Australia’s Energy Security Board has effectively rejected the Conservative push for wind and solar to conform to outdated standards of “baseload” energy supply, and instead focused its thinking on reliability to fit around the cheapest form of power generation – wind and solar.
While original versions of the National Energy Guarantee threatened to impose a cumbersome, complex and ultimately costly contracting requirement on both reliability and emissions – that path has now been more or less abandoned.
The emissions component is abandoned because the Coalition effectively has no target that is greater than business as usual, and proposed physical contracts will be replaced by financial ones similar to those that already exist in the market, if they are needed at all.
The reliability component has been made redundant because the ESB has recognised that there is no pressing problem on reliability – now or in the near future.
And any issues that do arise – such as from the sudden departure of several coal-fired generators – is best managed centrally (by the market operator) and mechanisms outside the NEG.
The focus now is clearly on embracing new technologies, rather than penalising them, and forming rules and mechanisms that recognise their speed and flexibility.

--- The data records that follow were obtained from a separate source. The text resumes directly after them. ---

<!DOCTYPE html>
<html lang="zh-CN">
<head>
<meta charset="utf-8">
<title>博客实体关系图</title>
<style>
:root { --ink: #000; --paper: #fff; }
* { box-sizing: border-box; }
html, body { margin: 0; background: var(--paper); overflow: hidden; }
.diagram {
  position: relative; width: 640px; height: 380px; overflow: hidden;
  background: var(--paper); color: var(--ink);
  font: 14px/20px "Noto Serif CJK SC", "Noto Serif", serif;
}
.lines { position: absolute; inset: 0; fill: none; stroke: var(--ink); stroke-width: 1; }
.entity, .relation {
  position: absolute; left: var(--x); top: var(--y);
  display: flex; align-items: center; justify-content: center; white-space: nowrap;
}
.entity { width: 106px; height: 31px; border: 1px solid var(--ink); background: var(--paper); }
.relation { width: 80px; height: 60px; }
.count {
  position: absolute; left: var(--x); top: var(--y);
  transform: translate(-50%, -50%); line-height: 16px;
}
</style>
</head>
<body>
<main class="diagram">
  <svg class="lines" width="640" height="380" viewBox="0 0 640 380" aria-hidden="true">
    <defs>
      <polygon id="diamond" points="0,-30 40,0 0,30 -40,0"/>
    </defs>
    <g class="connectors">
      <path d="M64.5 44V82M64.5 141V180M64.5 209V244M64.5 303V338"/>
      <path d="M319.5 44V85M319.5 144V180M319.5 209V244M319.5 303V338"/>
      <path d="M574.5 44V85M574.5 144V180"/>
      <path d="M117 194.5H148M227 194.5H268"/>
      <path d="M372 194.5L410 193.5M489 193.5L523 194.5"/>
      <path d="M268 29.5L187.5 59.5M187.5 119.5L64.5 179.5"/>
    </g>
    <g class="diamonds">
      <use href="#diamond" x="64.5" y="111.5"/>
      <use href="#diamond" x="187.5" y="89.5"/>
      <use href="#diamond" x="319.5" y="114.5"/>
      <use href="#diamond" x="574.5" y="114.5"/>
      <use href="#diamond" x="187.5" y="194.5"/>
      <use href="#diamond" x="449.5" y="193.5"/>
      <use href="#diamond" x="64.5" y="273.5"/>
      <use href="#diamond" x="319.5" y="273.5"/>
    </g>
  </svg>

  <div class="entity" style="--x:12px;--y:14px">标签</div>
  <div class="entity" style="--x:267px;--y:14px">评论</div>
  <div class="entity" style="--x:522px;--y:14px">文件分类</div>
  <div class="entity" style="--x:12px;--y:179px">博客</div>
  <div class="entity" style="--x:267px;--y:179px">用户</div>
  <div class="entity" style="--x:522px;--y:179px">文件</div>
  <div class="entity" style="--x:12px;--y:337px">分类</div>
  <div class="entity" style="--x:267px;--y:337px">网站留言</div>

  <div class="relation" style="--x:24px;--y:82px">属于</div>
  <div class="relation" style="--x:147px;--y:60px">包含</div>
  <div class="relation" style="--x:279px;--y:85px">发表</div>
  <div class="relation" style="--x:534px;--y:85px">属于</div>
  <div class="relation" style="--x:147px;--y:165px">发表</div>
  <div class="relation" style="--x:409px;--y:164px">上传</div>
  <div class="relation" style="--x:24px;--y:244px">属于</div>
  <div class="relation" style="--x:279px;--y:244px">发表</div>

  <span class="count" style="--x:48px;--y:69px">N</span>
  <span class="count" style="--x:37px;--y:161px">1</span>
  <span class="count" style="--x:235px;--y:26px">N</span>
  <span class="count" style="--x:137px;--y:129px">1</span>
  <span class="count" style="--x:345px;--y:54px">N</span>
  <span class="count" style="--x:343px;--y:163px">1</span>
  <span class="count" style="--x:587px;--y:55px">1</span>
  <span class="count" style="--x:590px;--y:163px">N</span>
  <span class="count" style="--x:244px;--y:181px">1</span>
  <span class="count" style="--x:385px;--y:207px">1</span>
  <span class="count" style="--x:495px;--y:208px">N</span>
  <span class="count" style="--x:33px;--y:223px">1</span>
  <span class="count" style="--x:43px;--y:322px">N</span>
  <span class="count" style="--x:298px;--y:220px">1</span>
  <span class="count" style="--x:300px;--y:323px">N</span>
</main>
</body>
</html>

Still, the ESB does note that while some wind and solar farms are adding storage, it wants more dispatchable options over time, particularly when those ageing coal plants come out of the system.